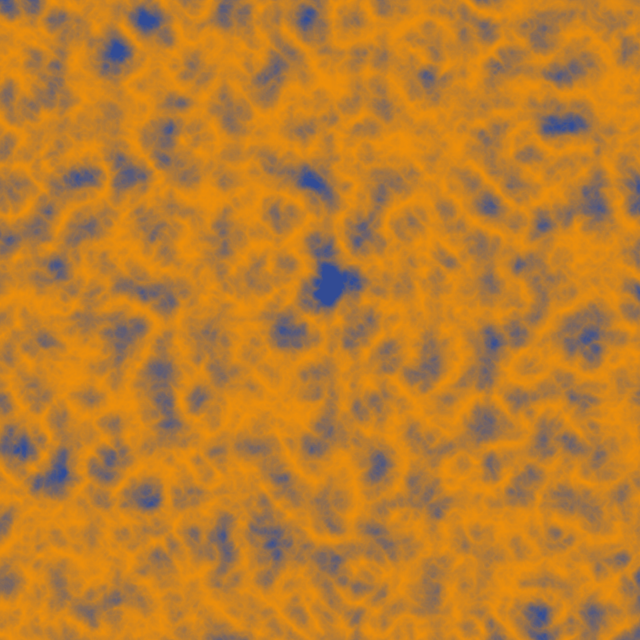
Reproduce this texture procedurally as a three.js fragment shader.

```glsl
varying vec2 vUv;

const vec3 RIDGE_ORANGE = vec3(0.935, 0.56, 0.03);
const vec3 SPOT_BLUE = vec3(0.195, 0.295, 0.58);
const float BASE_CELLS = 12.0;    // largest noise cells across the canvas
const int OCTAVES = 5;
const float GAIN = 0.5;
const float NOISE_DEVIATION = 0.176;
const float SPOT_STRENGTH = 0.136;
const float SPOT_CONTRAST = 1.47;

// Random gradient of varying length for one lattice point
vec2 latticeGradient(vec2 cell) {
  vec3 p = fract(cell.xyx * vec3(0.1031, 0.1030, 0.0973));
  p += dot(p, p.yzx + 33.33);
  return fract((p.xx + p.yz) * p.zy) * 2.0 - 1.0;
}

// Gradient noise with quintic blending
float gradientNoise(vec2 p) {
  vec2 cell = floor(p);
  vec2 f = fract(p);
  vec2 blend = f * f * f * (f * (f * 6.0 - 15.0) + 10.0);
  vec2 right = vec2(1.0, 0.0);
  vec2 up = vec2(0.0, 1.0);
  float a = dot(latticeGradient(cell), f);
  float b = dot(latticeGradient(cell + right), f - right);
  float c = dot(latticeGradient(cell + up), f - up);
  float d = dot(latticeGradient(cell + 1.0), f - 1.0);
  return mix(mix(a, b, blend.x), mix(c, d, blend.x), blend.y);
}

// Folded octaves: creases at zero crossings, rounded peaks between them
float turbulence(vec2 p) {
  float sum = 0.0;
  float weight = 1.0;
  for (int i = 0; i < OCTAVES; i++) {
    sum += weight * abs(gradientNoise(p)) / NOISE_DEVIATION;
    p = p * 2.0 + vec2(17.37, 41.71);
    weight *= GAIN;
  }
  return sum;
}

void main() {
  float folds = turbulence(vUv * BASE_CELLS + vec2(23.4, 57.8));
  float spots = SPOT_STRENGTH * pow(folds, SPOT_CONTRAST);
  gl_FragColor = vec4(mix(RIDGE_ORANGE, SPOT_BLUE, min(spots, 1.0)), 1.0);
}
```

============

> EXERCISE DETAILS: Copy out every line from the data above in which the word "const" occurs.

> ANSWER BOX:
const vec3 RIDGE_ORANGE = vec3(0.935, 0.56, 0.03);
const vec3 SPOT_BLUE = vec3(0.195, 0.295, 0.58);
const float BASE_CELLS = 12.0;    // largest noise cells across the canvas
const int OCTAVES = 5;
const float GAIN = 0.5;
const float NOISE_DEVIATION = 0.176;
const float SPOT_STRENGTH = 0.136;
const float SPOT_CONTRAST = 1.47;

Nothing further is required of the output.